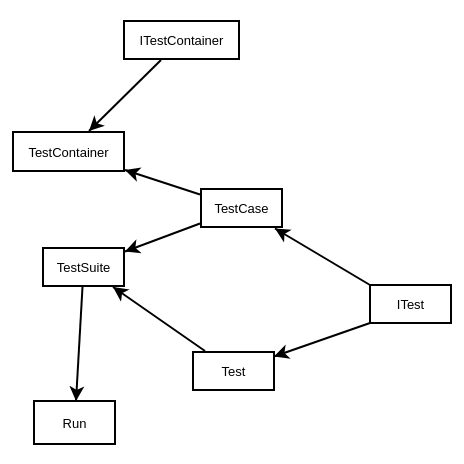
<!DOCTYPE html>
<html lang="en">
<head>
<meta charset="utf-8">
<title>Test class diagram</title>
<style>
:root { --paper: #fff; --ink: #000; }
* { box-sizing: border-box; }
html, body { margin: 0; }
body { width: 464px; height: 464px; overflow: hidden; background: var(--paper); }
.diagram {
  position: relative; width: 464px; height: 464px; overflow: hidden;
  color: var(--ink); font: 13px/16px "Liberation Sans", Arial, sans-serif;
}
.connectors { position: absolute; inset: 0; display: block; }
.connectors line { stroke: var(--ink); stroke-width: 2; }
.arrowhead { fill: var(--ink); }
.node {
  position: absolute; display: flex; align-items: center; justify-content: center;
  width: 83px; height: 40px; padding-top: 2px;
  border: 2px solid var(--ink); background: var(--paper); white-space: nowrap;
}
.itest-container { left: 123px; top: 20px; width: 117px; }
.test-container { left: 12px; top: 131px; width: 113px; height: 41px; }
.test-case { left: 200px; top: 188px; }
.test-suite { left: 42px; top: 247px; }
.itest { left: 369px; top: 284px; }
.test { left: 192px; top: 351px; }
.run { left: 33px; top: 400px; height: 45px; }
</style>
</head>
<body>
<main class="diagram">
  <svg class="connectors" width="464" height="464" viewBox="0 0 464 464" aria-hidden="true">
    <defs>
      <marker id="arrow" markerUnits="userSpaceOnUse" markerWidth="16" markerHeight="16" refX="15" refY="8" orient="auto">
        <polygon class="arrowhead" points="15,8 0,15.5 4,8 0,0.5"/>
      </marker>
    </defs>
    <g marker-end="url(#arrow)">
      <line x1="161" y1="60" x2="89" y2="131"/>
      <line x1="200" y1="194.5" x2="125" y2="170"/>
      <line x1="200" y1="223.5" x2="125" y2="251.5"/>
      <line x1="370" y1="285" x2="275" y2="228.5"/>
      <line x1="370" y1="323" x2="274" y2="356.5"/>
      <line x1="205" y1="351" x2="113" y2="287"/>
      <line x1="82.5" y1="287" x2="76" y2="401"/>
    </g>
  </svg>
  <div class="node itest-container">ITestContainer</div>
  <div class="node test-container">TestContainer</div>
  <div class="node test-case">TestCase</div>
  <div class="node test-suite">TestSuite</div>
  <div class="node itest">ITest</div>
  <div class="node test">Test</div>
  <div class="node run">Run</div>
</main>
</body>
</html>
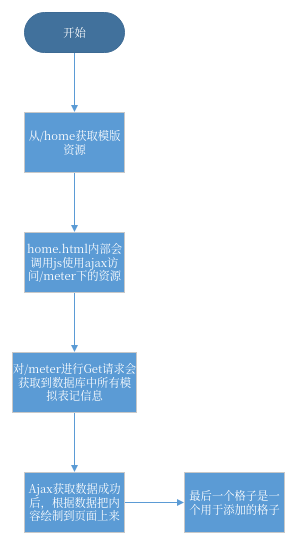
<!DOCTYPE html>
<html lang="zh-CN">
<head>
<meta charset="utf-8">
<title>流程图</title>
<style>
:root {
  --paper: #ffffff;
  --step: #5b9bd5;
  --start: #41719c;
  --edge: #c8c8c8;
  --line: #5b9bd5;
  --text: #ffffff;
}
* { box-sizing: border-box; }
html, body { margin: 0; padding: 0; }
body { width: 297px; height: 545px; overflow: hidden; background: var(--paper); }
.flowchart { position: relative; width: 297px; height: 545px; overflow: hidden; }
.connectors { position: absolute; left: 0; top: 0; display: block; }
.connectors line { stroke: var(--line); stroke-width: 1; }
.connectors polygon { fill: var(--line); }
.node {
  position: absolute; left: 24px; width: 101px; height: 61px;
  display: flex; align-items: center; justify-content: center;
  background: var(--step); border: 1px solid var(--edge); color: var(--text);
  font: 11.3px/13.5px "Noto Serif CJK SC", "Noto Serif", serif;
  text-align: center; white-space: nowrap;
}
.start { top: 12px; height: 41px; border-radius: 21px; background: var(--start); border-color: #3d6a93; }
.template { top: 112px; }
.script { top: 232px; }
.request { top: 352px; left: 12px; width: 125px; }
.draw { top: 472px; }
.last { top: 472px; left: 184px; }
</style>
</head>
<body>
<main class="flowchart">
  <svg class="connectors" width="297" height="545" viewBox="0 0 297 545" aria-hidden="true">
    <defs>
      <g id="arrow-down">
        <line x1="74.5" y1="0" x2="74.5" y2="54"/>
        <polygon points="71,52 78,52 74.5,59"/>
      </g>
    </defs>
    <use href="#arrow-down" y="53"/>
    <use href="#arrow-down" y="173"/>
    <use href="#arrow-down" y="293"/>
    <use href="#arrow-down" y="413"/>
    <line x1="125" y1="502.5" x2="179" y2="502.5"/>
    <polygon points="177,499 177,506 184,502.5"/>
  </svg>
  <div class="node start">开始</div>
  <div class="node template"><span>从/home获取模版<br>资源</span></div>
  <div class="node script"><span>home.html内部会<br>调用js使用ajax访<br>问/meter下的资源</span></div>
  <div class="node request"><span>对/meter进行Get请求会<br>获取到数据库中所有模<br>拟表记信息</span></div>
  <div class="node draw"><span>Ajax获取数据成功<br>后，根据数据把内<br>容绘制到页面上来</span></div>
  <div class="node last"><span>最后一个格子是一<br>个用于添加的格子</span></div>
</main>
</body>
</html>
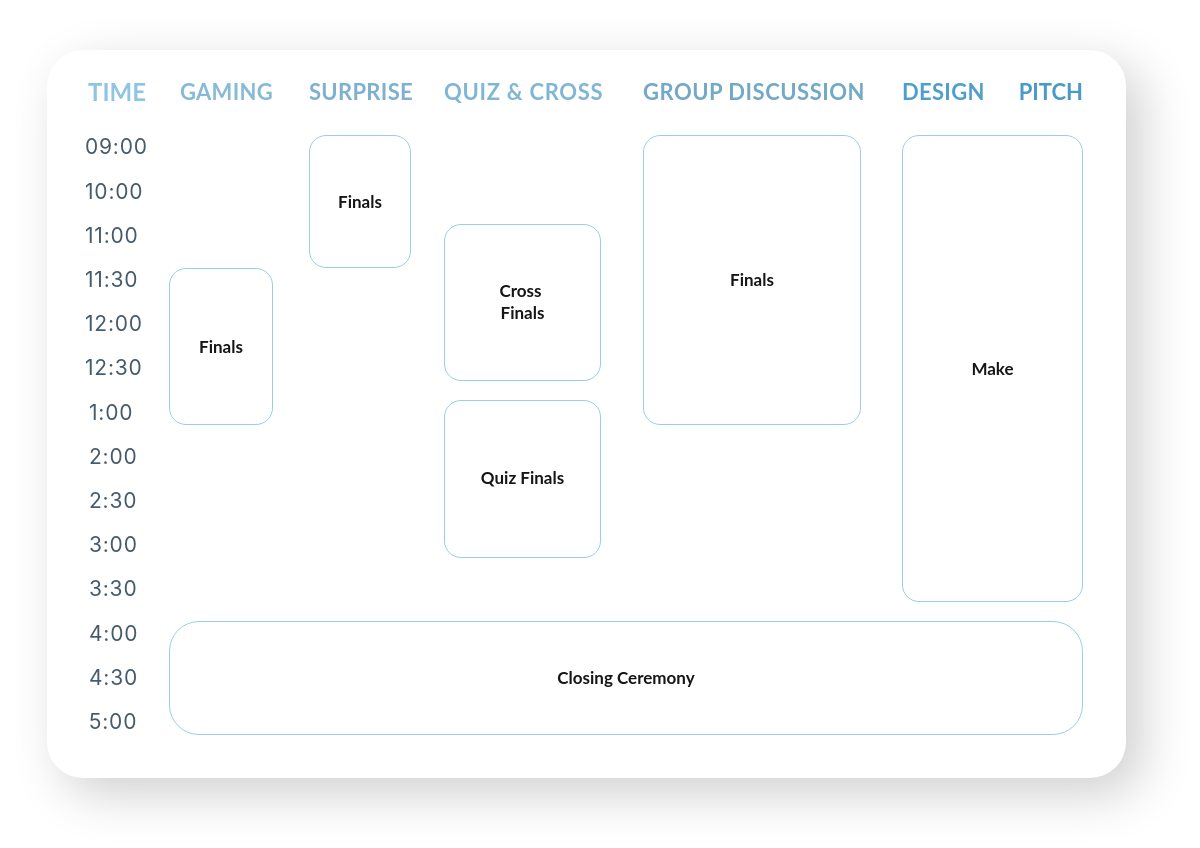
<!DOCTYPE html>
<html lang="en">
<head>
<meta charset="utf-8">
<title>Finals schedule</title>
<style>
:root {
  --paper: #fff;
  --outline: #9bcde8;
  --ink: #161616;
  --time: #455a6b;
  --head-time: #8fc5e3;
  --head-gaming: #86bad7;
  --head-surprise: #7db1cf;
  --head-quiz: #80b6d4;
  --head-group: #72a9c7;
  --head-design: #509fca;
  --head-pitch: #4a9ac8;
}
* { box-sizing: border-box; margin: 0; }
body {
  width: 1200px; height: 848px; overflow: hidden;
  padding: 50px 0 0 47px;
  background: var(--paper);
  font-family: Lato, "Open Sans", sans-serif;
}
.card {
  width: 1079px; height: 728px;
  padding: 29px 0 0 38px;
  border-radius: 36px;
  background: var(--paper);
  box-shadow: 16px 16px 50px rgba(0, 0, 0, .19);
}
.schedule {
  display: grid;
  grid-template-columns:
    [time] 84px [gaming] 104px [gaming-end] 36px
    [surprise] 102px [surprise-end] 33px
    [quiz] 157px [quiz-end] 42px
    [group] 218px [group-end] 41px
    [design] 181px [design-end];
  grid-template-rows: 37px repeat(14, 24.9px);
  row-gap: 19.3px;
}
.heading {
  grid-row: 1;
  font-size: 22px; font-weight: 700; line-height: 26px;
  letter-spacing: .3px; white-space: nowrap;
}
.heading.time { grid-column: time; padding-left: 3px; font-size: 24px; letter-spacing: 0; color: var(--head-time); }
.heading.gaming { grid-column: gaming; text-align: right; color: var(--head-gaming); }
.heading.surprise { grid-column: surprise; color: var(--head-surprise); }
.heading.quiz { grid-column: quiz; letter-spacing: .7px; color: var(--head-quiz); }
.heading.group { grid-column: group; letter-spacing: .5px; color: var(--head-group); }
.heading.design {
  grid-column: design; display: flex; justify-content: space-between;
  color: var(--head-design);
}
.pitch { color: var(--head-pitch); letter-spacing: 0; }
.times {
  grid-column: time; grid-row: 2 / -1;
  display: flex; flex-direction: column; gap: 19.3px;
  padding: 0; list-style: none;
  font: 400 21px/24.9px Inter, sans-serif;
  letter-spacing: .8px; color: var(--time);
}
.short { padding-left: 4px; }
.event {
  display: flex; align-items: center; justify-content: center;
  border: 1px solid var(--outline); border-radius: 17px;
  font-size: 17px; font-weight: 700; line-height: 22px;
  text-align: center; color: var(--ink);
}
.surprise-finals { grid-column: surprise; grid-row: 2 / span 3; margin-bottom: -19.3px; }
.gaming-finals { grid-column: gaming; grid-row: 5 / span 4; }
.cross-finals { grid-column: quiz; grid-row: 4 / span 4; }
.quiz-finals { grid-column: quiz; grid-row: 8 / span 4; padding-bottom: 3px; }
.group-finals { grid-column: group; grid-row: 2 / span 7; }
.make { grid-column: design; grid-row: 2 / span 11; }
.closing { grid-column: gaming / design-end; grid-row: 13 / span 3; border-radius: 30px; }
</style>
</head>
<body>
<main class="card">
  <section class="schedule">
    <h2 class="heading time">TIME</h2>
    <h2 class="heading gaming">GAMING</h2>
    <h2 class="heading surprise">SURPRISE</h2>
    <h2 class="heading quiz">QUIZ &amp; CROSS</h2>
    <h2 class="heading group">GROUP DISCUSSION</h2>
    <h2 class="heading design"><span>DESIGN</span> <span class="pitch">PITCH</span></h2>

    <ul class="times">
      <li>09:00</li>
      <li>10:00</li>
      <li>11:00</li>
      <li>11:30</li>
      <li>12:00</li>
      <li>12:30</li>
      <li class="short">1:00</li>
      <li class="short">2:00</li>
      <li class="short">2:30</li>
      <li class="short">3:00</li>
      <li class="short">3:30</li>
      <li class="short">4:00</li>
      <li class="short">4:30</li>
      <li class="short">5:00</li>
    </ul>

    <p class="event gaming-finals">Finals</p>
    <p class="event surprise-finals">Finals</p>
    <p class="event cross-finals"><span>Cross&nbsp;<br>Finals</span></p>
    <p class="event quiz-finals">Quiz Finals</p>
    <p class="event group-finals">Finals</p>
    <p class="event make">Make</p>
    <p class="event closing">Closing Ceremony</p>
  </section>
</main>
</body>
</html>
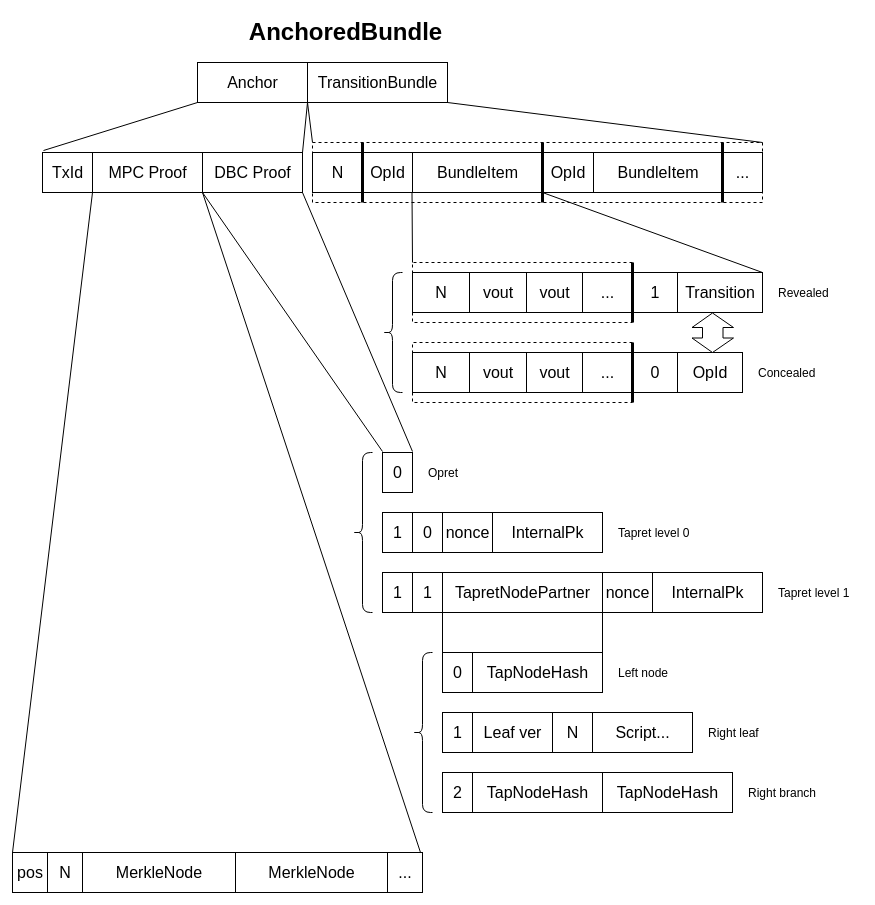
<!DOCTYPE html>
<html lang="en">
<head>
<meta charset="utf-8">
<title>AnchoredBundle</title>
<style>
:root { --ink: #000; --paper: #fff; }
* { box-sizing: border-box; }
html, body { margin: 0; }
body { background: var(--paper); overflow: hidden; }
.diagram {
  position: relative; width: 875px; height: 905px; overflow: hidden;
  background: var(--paper); color: var(--ink);
  font: 16px/1.2 "Liberation Sans", Arial, sans-serif;
}
h1 {
  position: absolute; left: 197px; top: 17px; width: 297px; margin: 0;
  font-size: 24px; line-height: 30px; text-align: center; white-space: nowrap;
}
.record {
  position: absolute; left: calc(var(--x) * 1px); top: calc(var(--y) * 1px);
  display: flex; height: 41px;
}
.record span {
  flex: none; display: flex; align-items: center; justify-content: center;
  width: calc(var(--w) * 1px + 1px); margin-right: -1px;
  border: 1px solid var(--ink); white-space: nowrap;
}
.record small { align-self: center; margin-left: 16px; padding-top: 1px; font-size: 12px; white-space: nowrap; }
.links { position: absolute; inset: 0; fill: none; stroke: var(--ink); }
.links .dashed { stroke-dasharray: 3 3; }
.links .thick { stroke-width: 3; }
.links .arrow { fill: var(--paper); }
</style>
</head>
<body>
<main class="diagram">
  <h1 style="left:197px">AnchoredBundle</h1>

  <div class="record" style="--x:197;--y:62">
    <span style="--w:110">Anchor</span><span style="--w:140">TransitionBundle</span>
  </div>

  <div class="record" style="--x:42;--y:152">
    <span style="--w:50">TxId</span><span style="--w:110">MPC Proof</span><span style="--w:100">DBC Proof</span>
  </div>
  <div class="record" style="--x:312;--y:152">
    <span style="--w:50">N</span><span style="--w:50">OpId</span><span style="--w:130">BundleItem</span><span style="--w:51">OpId</span><span style="--w:129">BundleItem</span><span style="--w:40">...</span>
  </div>

  <div class="record" style="--x:412;--y:272">
    <span style="--w:57">N</span><span style="--w:57">vout</span><span style="--w:56">vout</span><span style="--w:50">...</span><span style="--w:45">1</span><span style="--w:85">Transition</span>
    <small>Revealed</small>
  </div>
  <div class="record" style="--x:412;--y:352">
    <span style="--w:57">N</span><span style="--w:57">vout</span><span style="--w:56">vout</span><span style="--w:50">...</span><span style="--w:45">0</span><span style="--w:65">OpId</span>
    <small>Concealed</small>
  </div>

  <div class="record" style="--x:382;--y:452">
    <span style="--w:30">0</span>
    <small>Opret</small>
  </div>
  <div class="record" style="--x:382;--y:512">
    <span style="--w:30">1</span><span style="--w:30">0</span><span style="--w:50">nonce</span><span style="--w:110">InternalPk</span>
    <small>Tapret level 0</small>
  </div>
  <div class="record" style="--x:382;--y:572">
    <span style="--w:30">1</span><span style="--w:30">1</span><span style="--w:160">TapretNodePartner</span><span style="--w:50">nonce</span><span style="--w:110">InternalPk</span>
    <small>Tapret level 1</small>
  </div>

  <div class="record" style="--x:442;--y:652">
    <span style="--w:30">0</span><span style="--w:130">TapNodeHash</span>
    <small>Left node</small>
  </div>
  <div class="record" style="--x:442;--y:712">
    <span style="--w:30">1</span><span style="--w:80">Leaf ver</span><span style="--w:40">N</span><span style="--w:100">Script...</span>
    <small>Right leaf</small>
  </div>
  <div class="record" style="--x:442;--y:772">
    <span style="--w:30">2</span><span style="--w:130">TapNodeHash</span><span style="--w:130">TapNodeHash</span>
    <small>Right branch</small>
  </div>

  <div class="record" style="--x:12;--y:852">
    <span style="--w:35">pos</span><span style="--w:35">N</span><span style="--w:153">MerkleNode</span><span style="--w:152">MerkleNode</span><span style="--w:35">...</span>
  </div>

  <svg class="links" width="875" height="905" viewBox="-0.5 -0.5 875 905" aria-hidden="true">
    <g class="expansions">
      <path d="M197 102 43 150M307 102 302 152M307 102 312 142M447 102 762 142"/>
      <path d="M92 192 12 852M202 192 420 852"/>
      <path d="M202 192 382 451M302 192 412 451"/>
      <path d="M411.5 192 412 262M542 192 762 272"/>
      <path d="M442 612V652M602 612V652"/>
    </g>
    <g class="dashed">
      <rect x="312" y="142" width="450" height="60"/>
      <path d="M632 262H412V322H632M632 342H412V402H632"/>
    </g>
    <path class="thick" d="M362 142V202M542 142V202M722 142V202M632 262V322M632 342V402"/>
    <g class="braces">
      <path d="M402 272H400Q392 272 392 280V324Q392 332 388 332H384H388Q392 332 392 340V384Q392 392 400 392H402"/>
      <path d="M372 452H370Q362 452 362 460V524Q362 532 358 532H354H358Q362 532 362 540V604Q362 612 370 612H372"/>
      <path d="M432 652H430Q422 652 422 660V724Q422 732 418 732H414H418Q422 732 422 740V804Q422 812 430 812H432"/>
    </g>
    <path class="arrow" d="M712 312.5 733 327H722.5V337.5H733L712 352 691.5 337.5H702V327H691.5Z"/>
  </svg>
</main>
</body>
</html>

○ ○ ○ ○ ○ ○ ○

Within the entries, count the lines containing the string "center" and state nothing but the result.

# Task response
8